## Work request
For the word "shade", find each line in the entries where it occurs and copy that line.

## Data for analysis

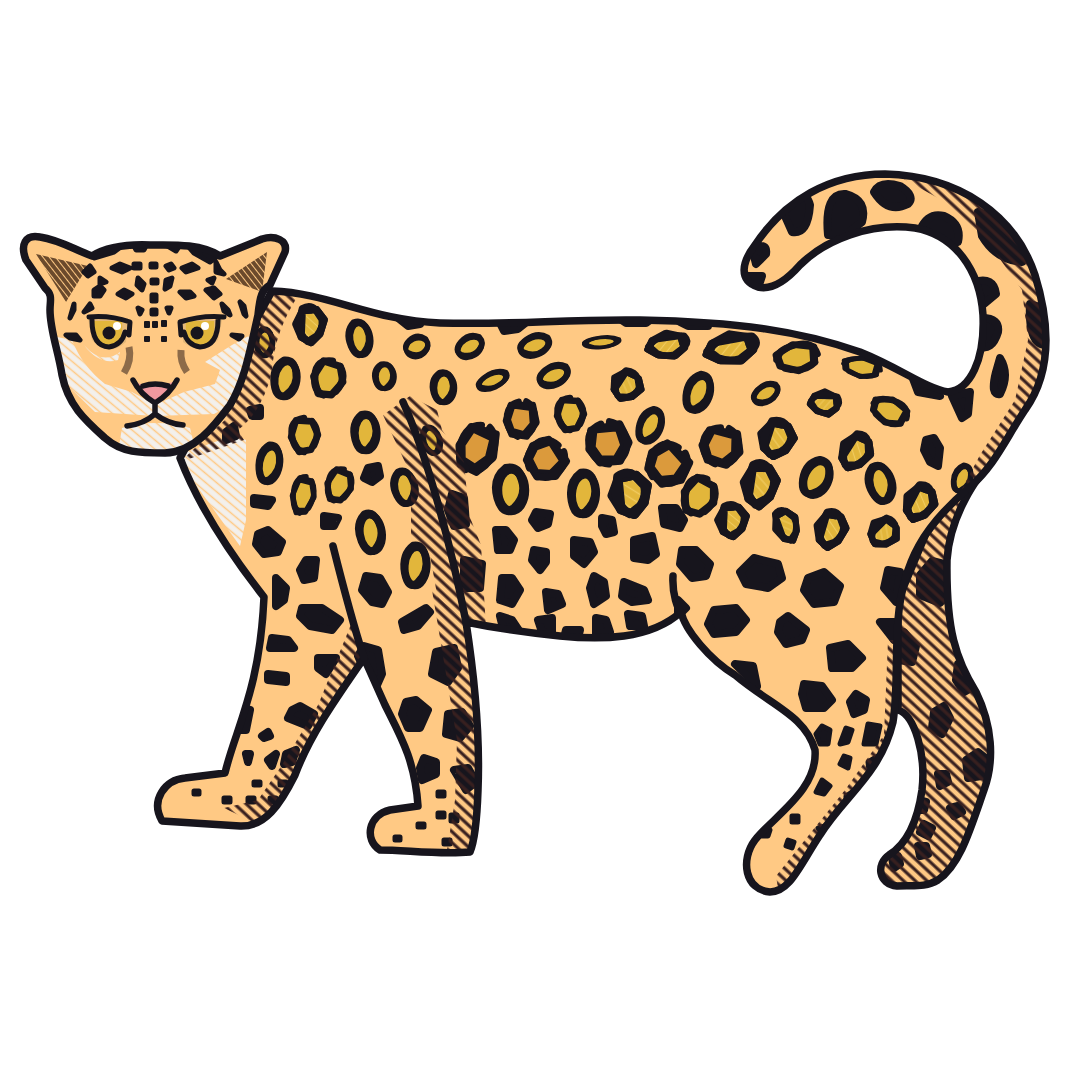
<!DOCTYPE html>
<html lang="en">
<head>
<meta charset="utf-8">
<title>Jaguar illustration</title>
<style>
:root{--ink:#17151d;--fur:#ffc984;--shade:#38201f;--gold:#e2b63b;--amber:#db9a3c;--pale:#f3f0ec;--brown:#6b4a2c;--nose:#f0989f}
html,body{margin:0;background:#fff;overflow:hidden}
svg{display:block;width:1072px;height:1072px}
.fur{fill:var(--fur)}
.outline{fill:none;stroke:var(--ink);stroke-width:7.5;stroke-linecap:round;stroke-linejoin:round}
.spots{fill:var(--ink);stroke:var(--ink);stroke-width:8;stroke-linejoin:round}
.small{stroke-width:5}
.gold{fill:var(--gold)}
.amber{fill:var(--amber)}
.ring{fill:none;stroke:var(--ink);stroke-width:6.5;stroke-linecap:round;stroke-linejoin:round}
.ring path{vector-effect:non-scaling-stroke}
.shade{fill:url(#hatch)}
.pale{fill:url(#pale-hatch)}
</style>
</head>
<body>
<svg viewBox="0 0 1072 1072" role="img" aria-label="Spotted jaguar walking, its face turned to the viewer">
<defs>
<pattern id="hatch" width="8" height="8" patternUnits="userSpaceOnUse" patternTransform="rotate(43)"><path d="M0 4H8" stroke="#38201f" stroke-width="3.2"/></pattern>
<pattern id="pale-hatch" width="7" height="7" patternUnits="userSpaceOnUse" patternTransform="rotate(40)"><path d="M0 3H7" stroke="#f3f0ec" stroke-width="5.5"/></pattern>
<pattern id="ear-hatch" width="5" height="5" patternUnits="userSpaceOnUse" patternTransform="rotate(52)"><path d="M0 2H5" stroke="#6b4a2c" stroke-width="4"/></pattern>
<pattern id="gold-hatch" width="6" height="6" patternUnits="userSpaceOnUse" patternTransform="rotate(42)"><path d="M0 3H6" stroke="#f0cb60" stroke-width="1"/></pattern>
<path id="body" d="M272 291C330 293 370 320 440 323C520 325 560 319 640 320C740 322 800 331 860 352C900 368 925 388 948 392C970 390 985 360 983 315C980 270 955 235 915 228C870 222 825 240 800 265C785 282 770 290 758 287C738 280 742 262 755 245C785 200 830 174 885 174C960 176 1015 215 1035 275C1052 330 1050 375 1025 410C1005 440 995 465 970 487C925 525 903 560 898 620C895 660 898 690 893 722C880 775 845 795 820 835C800 865 790 892 770 892C745 890 740 860 755 840C775 815 818 790 815 750C805 715 770 705 735 675C710 660 685 630 681 612C650 640 600 640 560 636C520 632 490 627 466 622C475 680 480 740 478 790C477 820 475 840 470 852C440 855 405 850 380 850C364 840 368 815 390 810L418 806C415 760 400 735 385 705L364 658C335 700 310 735 295 775C280 805 265 827 240 826L162 821C150 800 165 780 185 778L225 773C235 730 260 690 264 597C235 560 200 510 180 458Z"/>
<path id="far-leg" d="M1000 448C975 480 950 515 947 560C946 630 956 660 976 692C992 725 995 760 984 790C970 830 960 865 938 880C925 888 912 885 897 886C878 884 876 864 889 855C905 845 917 825 922 790C926 755 915 715 898 710V600L940 500Z"/>
<path id="head" d="M92 256C75 250 60 240 40 237C25 234 20 245 26 260L45 288C53 295 50 300 50 310C50 330 58 350 62 375C68 405 85 420 105 438C122 453 140 453 165 453C195 452 215 425 230 405C245 380 250 350 258 315C260 295 262 290 270 285L285 252C288 240 275 235 262 239L220 256C200 243 170 245 150 245C125 244 105 248 92 256Z"/>
<clipPath id="in-body"><use href="#body"/></clipPath>
<clipPath id="in-leg"><use href="#far-leg"/></clipPath>
<clipPath id="in-head"><use href="#head"/></clipPath>
<g id="rose"><path class="gold" d="M-7-12L6-13L13-4L9 9L1 17L-8 12L-13 0Z"/><path fill="url(#gold-hatch)" d="M-7-12L6-13L13-4L9 9L1 17L-8 12Z"/><path d="M-7-14Q0-18 5-13L11-4Q12 4 6 11L-2 16Q-10 10-10 0Z"/></g>
<g id="oval"><ellipse class="gold" cx="1" cy="1" rx="10" ry="16"/><path d="M-3-16Q6-18 9-7Q13 5 3 15Q-5 21-9 7Q-13-8-3-16Z"/></g>
<g id="open"><path class="gold" d="M-8-14L8-13L14 0L7 14L-5 16L-13 2Z"/><path d="M0-16Q-15-14-12 1Q-10 15 0 16M8-13Q17-4 10 10"/></g>
<g id="big"><path class="gold" d="M-14-13L13-15L19 2L9 17L-10 16L-18 3Z"/><path class="amber" d="M-11-13L11-12L14 4L5 15L-9 13L-15 2Z"/><path d="M-4-17Q-19-13-17 2Q-14 15-2 18M4-18Q16-14 17 0Q17 11 8 16"/></g>
</defs>

<g id="far-hind-leg">
<use href="#far-leg" class="fur"/>
<g clip-path="url(#in-leg)">
<path class="spots" d="M920 575l12-14 16 4 4 24-12 14-20-8zM890 640l14-8 12 14-4 16-14-2zM958 664l12 2 4 20-10 6-8-12zM934 712l10-6 6 12-8 16-10-6zM966 760l12-8 10 8-6 16-14 2zM938 774l8 0 2 8-8 4zM918 800l8 2-2 8-8 0zM950 808l8-2 4 6-8 4zM924 824l8 4-4 8-8-4zM918 846l8 0 2 8-8 2zM892 858l6-2 2 8-6 4z"/>
<use href="#far-leg" class="shade"/>
</g>
<use href="#far-leg" class="outline"/>
</g>

<g id="torso">
<use href="#body" class="fur"/>
<g clip-path="url(#in-body)">
<path class="pale" d="M175 456L232 436L246 440V520L240 546Z"/>
<g id="rosettes" class="ring">
<use href="#rose" transform="translate(310 324) scale(1.1)"/>
<use href="#oval" transform="translate(359 338) rotate(-8)"/>
<use href="#oval" transform="translate(417 346) rotate(65) scale(.9 .7)"/>
<use href="#oval" transform="translate(470 346) rotate(58) scale(.9 .8)"/>
<use href="#oval" transform="translate(535 345) rotate(70) scale(.9)"/>
<use href="#oval" transform="translate(602 342) rotate(84) scale(.5 1)"/>
<use href="#rose" transform="translate(668 345) rotate(80) scale(.95 1.2)"/>
<use href="#rose" transform="translate(732 348) rotate(78) scale(1.1 1.5)"/>
<use href="#open" transform="translate(797 357) rotate(82) scale(1 1.25)"/>
<use href="#open" transform="translate(862 367) rotate(100) scale(.7 1.1)"/>
<use href="#oval" transform="translate(285 378) rotate(8) scale(1.1)"/>
<use href="#open" transform="translate(328 378) rotate(15) scale(1.1)"/>
<use href="#oval" transform="translate(384 376) scale(.9 .75)"/>
<use href="#oval" transform="translate(443 387) scale(1 .9)"/>
<use href="#oval" transform="translate(493 380) rotate(66) scale(.7 .9)"/>
<use href="#oval" transform="translate(554 375) rotate(65) scale(.9)"/>
<use href="#rose" transform="translate(627 385) rotate(30) scale(1.1 .9)"/>
<use href="#oval" transform="translate(698 392) rotate(20) scale(1.1)"/>
<use href="#oval" transform="translate(766 393) rotate(58) scale(.8)"/>
<use href="#rose" transform="translate(825 403) rotate(90) scale(.9)"/>
<use href="#open" transform="translate(890 411) rotate(115) scale(.9 1.1)"/>
<use href="#open" transform="translate(304 435) scale(1 1.05)"/>
<use href="#oval" transform="translate(365 432) scale(1.1)"/>
<use href="#oval" transform="translate(269 463) rotate(10) scale(1 1.1)"/>
<use href="#open" transform="translate(303 495) rotate(10) scale(.8 1.1)"/>
<use href="#open" transform="translate(339 485) rotate(18) scale(.9 1)"/>
<use href="#oval" transform="translate(404 487) rotate(-12)"/>
<use href="#oval" transform="translate(370 532) rotate(-8) scale(1.1 1.15)"/>
<use href="#oval" transform="translate(415 565) rotate(4) scale(1.1 1.2)"/>
<use href="#oval" transform="translate(431 440) rotate(-18) scale(.8 .8)"/>
<use href="#big" transform="translate(477 448) rotate(22) scale(1 1.3)"/>
<use href="#big" transform="translate(521 419) rotate(5) scale(.85 1)"/>
<use href="#open" transform="translate(570 414)"/>
<use href="#big" transform="translate(546 459) rotate(55) scale(1.05)"/>
<use href="#big" transform="translate(608 443) rotate(-8) scale(1.1 1.15)"/>
<use href="#oval" transform="translate(650 425) rotate(24)"/>
<use href="#big" transform="translate(668 464) rotate(45) scale(1.1)"/>
<use href="#big" transform="translate(721 446) rotate(12) scale(1.05)"/>
<use href="#rose" transform="translate(777 438) rotate(15) scale(1.25 1.1)"/>
<use href="#rose" transform="translate(856 451) rotate(30) scale(1.1)"/>
<use href="#oval" transform="translate(510 489) scale(1.35 1.3)"/>
<use href="#oval" transform="translate(583 493) rotate(4) scale(1.2 1.25)"/>
<use href="#rose" transform="translate(630 493) rotate(-8) scale(1.4 1.3)"/>
<use href="#open" transform="translate(699 496) rotate(25) scale(1.15)"/>
<use href="#rose" transform="translate(760 484) rotate(6) scale(1.25 1.3)"/>
<use href="#oval" transform="translate(816 477) rotate(25) scale(1.2 1.1)"/>
<use href="#oval" transform="translate(880 483) rotate(-15) scale(1.1)"/>
<use href="#rose" transform="translate(732 520) scale(1.1 1)"/>
<use href="#rose" transform="translate(786 525) rotate(-22) scale(.9 1)"/>
<use href="#rose" transform="translate(831 529) rotate(14) scale(1.1 1.1)"/>
<use href="#rose" transform="translate(884 532) rotate(42) scale(1.05 .9)"/>
<use href="#rose" transform="translate(920 502) rotate(25) scale(1.1)"/>
<use href="#oval" transform="translate(962 478) rotate(18) scale(.8)"/>
<use href="#oval" transform="translate(264 342) scale(.8)"/>
</g>
<path id="back-spots" class="spots" d="M398 318l10 8 12-2zM500 323l4 8 14-2 10-8zM620 319l6 4 20 0 8-6zM680 322l8 4 20 0zM912 376l24 12 4 8-22-4zM952 396l18-4-2 22-6 4zM926 440l8-2 6 10-2 18-8-4-6-12z"/>
<path id="shoulder-spots" class="spots" d="M254 498l18 2-4 6-14-2zM324 516l14 2-4 8-10 0zM368 468l10-2 2 10-8 6-8-4zM258 534l10-4 14 12-4 10-14 2-8-10zM306 560l10 0-2 18-10 2-4-10zM276 578l10 10-2 12-8 6zM366 576l14 2 8 14-6 12-10-2-10-12zM302 608l20 0 18 12-8 10-22-4-10-10zM272 638l16 2 6 8-24 0zM426 608l4 4-12 14-14 4-2-8zM318 658l18 0-10 16-8-6zM268 674l18 2 0 6-18-2zM364 646l14 4 4 24-8 18-16-36zM436 652l18-4 4 20-10 14-16-8zM452 494l12 4 2 26-12 2-6-16zM464 560l18 4-2 24-16 0zM226 432l8-6 2 10-10 4zM250 410l10-2 0 8-8 0z"/>
<path id="front-leg-spots" class="spots" d="M242 708l8 2-4 20-10 0zM292 710l8-4 14 8-6 12-20-8zM406 702l10-2 12 10-8 18-12 0-6-14zM448 714l14-2 8 14-10 12-14-4zM262 736l6-4 2 4-6 2zM286 754l10-4-4 12-8 2zM246 754l4 0-2 8zM268 760l8-6-4 12zM424 758l12 4 0 12-14 6-2-12zM454 770l14-2 8 14-10 8z"/>
<path class="spots small" d="M194 791h5v3h-5zM224 798h6v4h-6zM254 782h6v3h-6zM280 782h6v3h-6zM248 798h6v4h-6zM270 798h6v4h-6zM438 792h6v4h-6zM438 813h6v4h-6zM418 824h6v3h-6zM395 837h5v3h-5zM444 840h6v4h-6zM451 815h6v6h-6z"/>
<path id="belly-spots" class="spots" d="M536 512l14 2-2 10-10 4-6-8zM496 530l10 0 8 10-4 10-12 0zM534 550l12 2 0 10-6 8-8-10zM574 540l16 2 4 10-10 12-10-8zM602 518l10 2 2 12-8 2-4-8zM662 508l14 0 8 12-4 8-16-4zM634 540l18-4 4 18-8 6-14-2zM502 578l10 0 8 12-8 14-12-4zM546 592l12 2 4 10-14 6zM594 576l10 6 2 14-12 8-4-16zM624 582l10 4 10 4 4 10-16 2-10-6zM500 616l12 4 8 12-16 0zM538 620l14-2 0 16-10-2zM566 630l14 0-2 8-14 0zM596 618l10 2 4 12-14 2zM628 614l14 2 2 10-14 0zM678 600l8 8-8 8z"/>
<path id="haunch-spots" class="spots" d="M682 550l14 0 14 14-4 12-14 2-12-14zM740 572l14-14 24 6 4 14-14 10-22-4zM808 578l16-6 16 14-6 16-20 2-10-14zM714 610l22-2 10 12-10 12-22 2-6-10zM780 622l8-6 18 14-4 10-16 4-8-12zM830 648l18-4 14 14-10 10-20 0zM735 664l18 2 4 20zM804 684l18 2 10 14-8 8-18 0-4-14zM856 694l10 6-2 10-10 4-4-12zM888 570l12 2-4 30-12-14zM880 622h14v18z"/>
<path class="spots small" d="M822 726l8 4-2 14-8 0-4-10zM846 728l6 2-4 12-8 2zM868 724l12 2-4 18-12 0zM822 780l8 6-6 8-8-2zM844 756l6 2-2 10-8-4zM868 762l10-6 2 12-10 12zM846 796l6-4 2 8-8 6zM792 816l6 0 0 6-6 0zM764 830l6 0-2 6-6 0zM788 840l6 2-2 6-6-2zM818 828l6-2-2 8z"/>
<path id="tail-spots" class="spots" d="M780 205Q805 185 810 205Q808 235 792 232ZM752 248Q768 242 766 254L756 264ZM748 276L762 276L758 288ZM828 235Q824 192 846 194Q868 200 862 222L845 235ZM874 192Q880 180 900 186Q916 196 908 204Q888 214 874 192ZM920 230Q928 212 944 216Q962 224 958 242L940 244ZM978 212Q1010 220 1022 262Q996 260 982 236ZM974 282Q994 276 996 294L984 304ZM982 318Q1000 318 998 332Q992 352 978 346ZM1030 304L1050 310L1046 345Q1028 345 1030 304ZM1000 358Q1010 374 1000 394Q990 396 996 372Z"/>
<g id="body-shading" class="shade">
<path d="M258 290H302Q274 330 272 372Q262 412 238 430L244 440L180 462L225 420Z"/>
<path d="M383 415L410 396L437 410L442 430L464 462L469 515L481 545L486 628L466 622L438 600L430 555L411 535V475Z"/>
<path d="M432 590L466 622L485 760L470 860L447 850L455 800L457 740Z"/>
<path d="M352 622L366 658L295 775L265 828L224 808L258 800L282 765L318 705Z"/>
<path d="M888 640L902 640L895 740L780 900L776 876L845 790L884 735Z"/>
<path d="M902 178L960 176L1035 250L1060 350L1030 415L975 500L940 530L980 455L1015 400L1028 340L1022 290L985 238L945 202Z"/>
</g>
</g>
<use href="#body" class="outline"/>
<path id="leg-lines" class="outline" d="M333 546C344 590 355 630 364 658M403 402C425 450 450 540 466 622M673 576C672 595 678 610 681 612"/>
</g>

<g id="face">
<use href="#head" class="fur"/>
<g clip-path="url(#in-head)">
<path class="pale" d="M52 336L72 340Q82 366 105 384L132 392L155 405L184 392L215 384L220 370L205 362L232 345L256 332L240 400L214 414L155 416L95 412L62 380ZM122 428Q155 418 190 428L196 452H118ZM84 345Q102 366 120 352L118 360Q100 366 84 345Z"/>
<path fill="url(#ear-hatch)" d="M36 254L88 266L66 302ZM267 252L226 279L262 292Z"/>
<path class="spots small" d="M92 254Q106 244 122 246L114 252L94 258ZM134 246H146L144 250H136ZM166 245H180L176 251ZM188 246Q210 246 220 254L210 262L194 253ZM84 272l6-6 4 6-6 4zM112 268l8-4 10 4-8 4zM134 264h6v4h-6zM151 264h5v3h-5zM166 266l5-2 3 4-5 2zM182 268l10-4 6 4-12 4zM216 262l4 8 4 4-8-2zM100 278l6 4-6 2zM138 278l6 6-2 6-5-5zM152 280h5v3h-5zM166 280l6-2-2 8-5 3zM208 280l6-2-2 5zM94 290l6-4 4 4-4 6-6 0zM118 294l6-4 8 4-6 4zM152 295h4v6h-4zM180 292l10 0 4 4-8 2zM206 290l8-2 6 6-6 4zM74 304l-4 14 4-8zM84 312l6-8 2 4zM138 308l4 2-2 4zM152 310h4v4h-4zM167 308l4 0-2 5zM222 304l6 6 2 5-6-4zM240 302l4 12 2 2-2-10zM66 335h10l4 5-10-2zM232 335l10 1-3 3z"/>
<path class="spots" stroke-width="2" style="stroke-width:2" d="M145 322h4v5h-4zM153 322h4v5h-4zM162 321h4v5h-4zM145 337h4v4h-4zM162 337h4v4h-4z"/>
</g>
<g id="eyes">
<path fill="#e5b878" d="M88 318H128L126 342Q108 358 92 340ZM182 320H222L218 340Q200 356 183 342Z"/>
<path class="gold" d="M94 321H122Q124 346 108 347Q92 345 94 321ZM186 321H214Q216 346 200 347Q184 345 186 321Z"/>
<g fill="var(--ink)"><circle cx="109" cy="333" r="6.5"/><circle cx="197" cy="333" r="6.5"/></g>
<g fill="#fff"><circle cx="117" cy="326" r="4"/><circle cx="205" cy="326" r="4"/></g>
<path class="outline" style="stroke-width:5" d="M89 317Q110 315 130 322L129 335M92 320Q92 346 109 347Q122 345 125 332M224 317Q202 315 180 322L181 335M218 320Q218 346 200 347Q187 345 184 332"/>
</g>
<path id="tear-marks" fill="none" stroke="#8d6b49" stroke-width="7" d="M129 347Q132 360 124 373M181 350Q180 362 187 372"/>
<path id="nose" fill="var(--nose)" d="M135 382Q155 390 175 381Q171 393 156 402Q142 395 135 382Z"/>
<path class="outline" style="stroke-width:5.5" d="M133 380Q140 394 155 403Q170 394 177 380M143 386Q155 382 168 386M155 403V414M127 426Q144 424 155 414Q168 424 183 425"/>
<use href="#head" class="outline"/>
</g>
</svg>
</body>
</html>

## Expected output
:root{--ink:#17151d;--fur:#ffc984;--shade:#38201f;--gold:#e2b63b;--amber:#db9a3c;--pale:#f3f0ec;--brown:#6b4a2c;--nose:#f0989f}
.shade{fill:url(#hatch)}
<use href="#far-leg" class="shade"/>
<g id="body-shading" class="shade">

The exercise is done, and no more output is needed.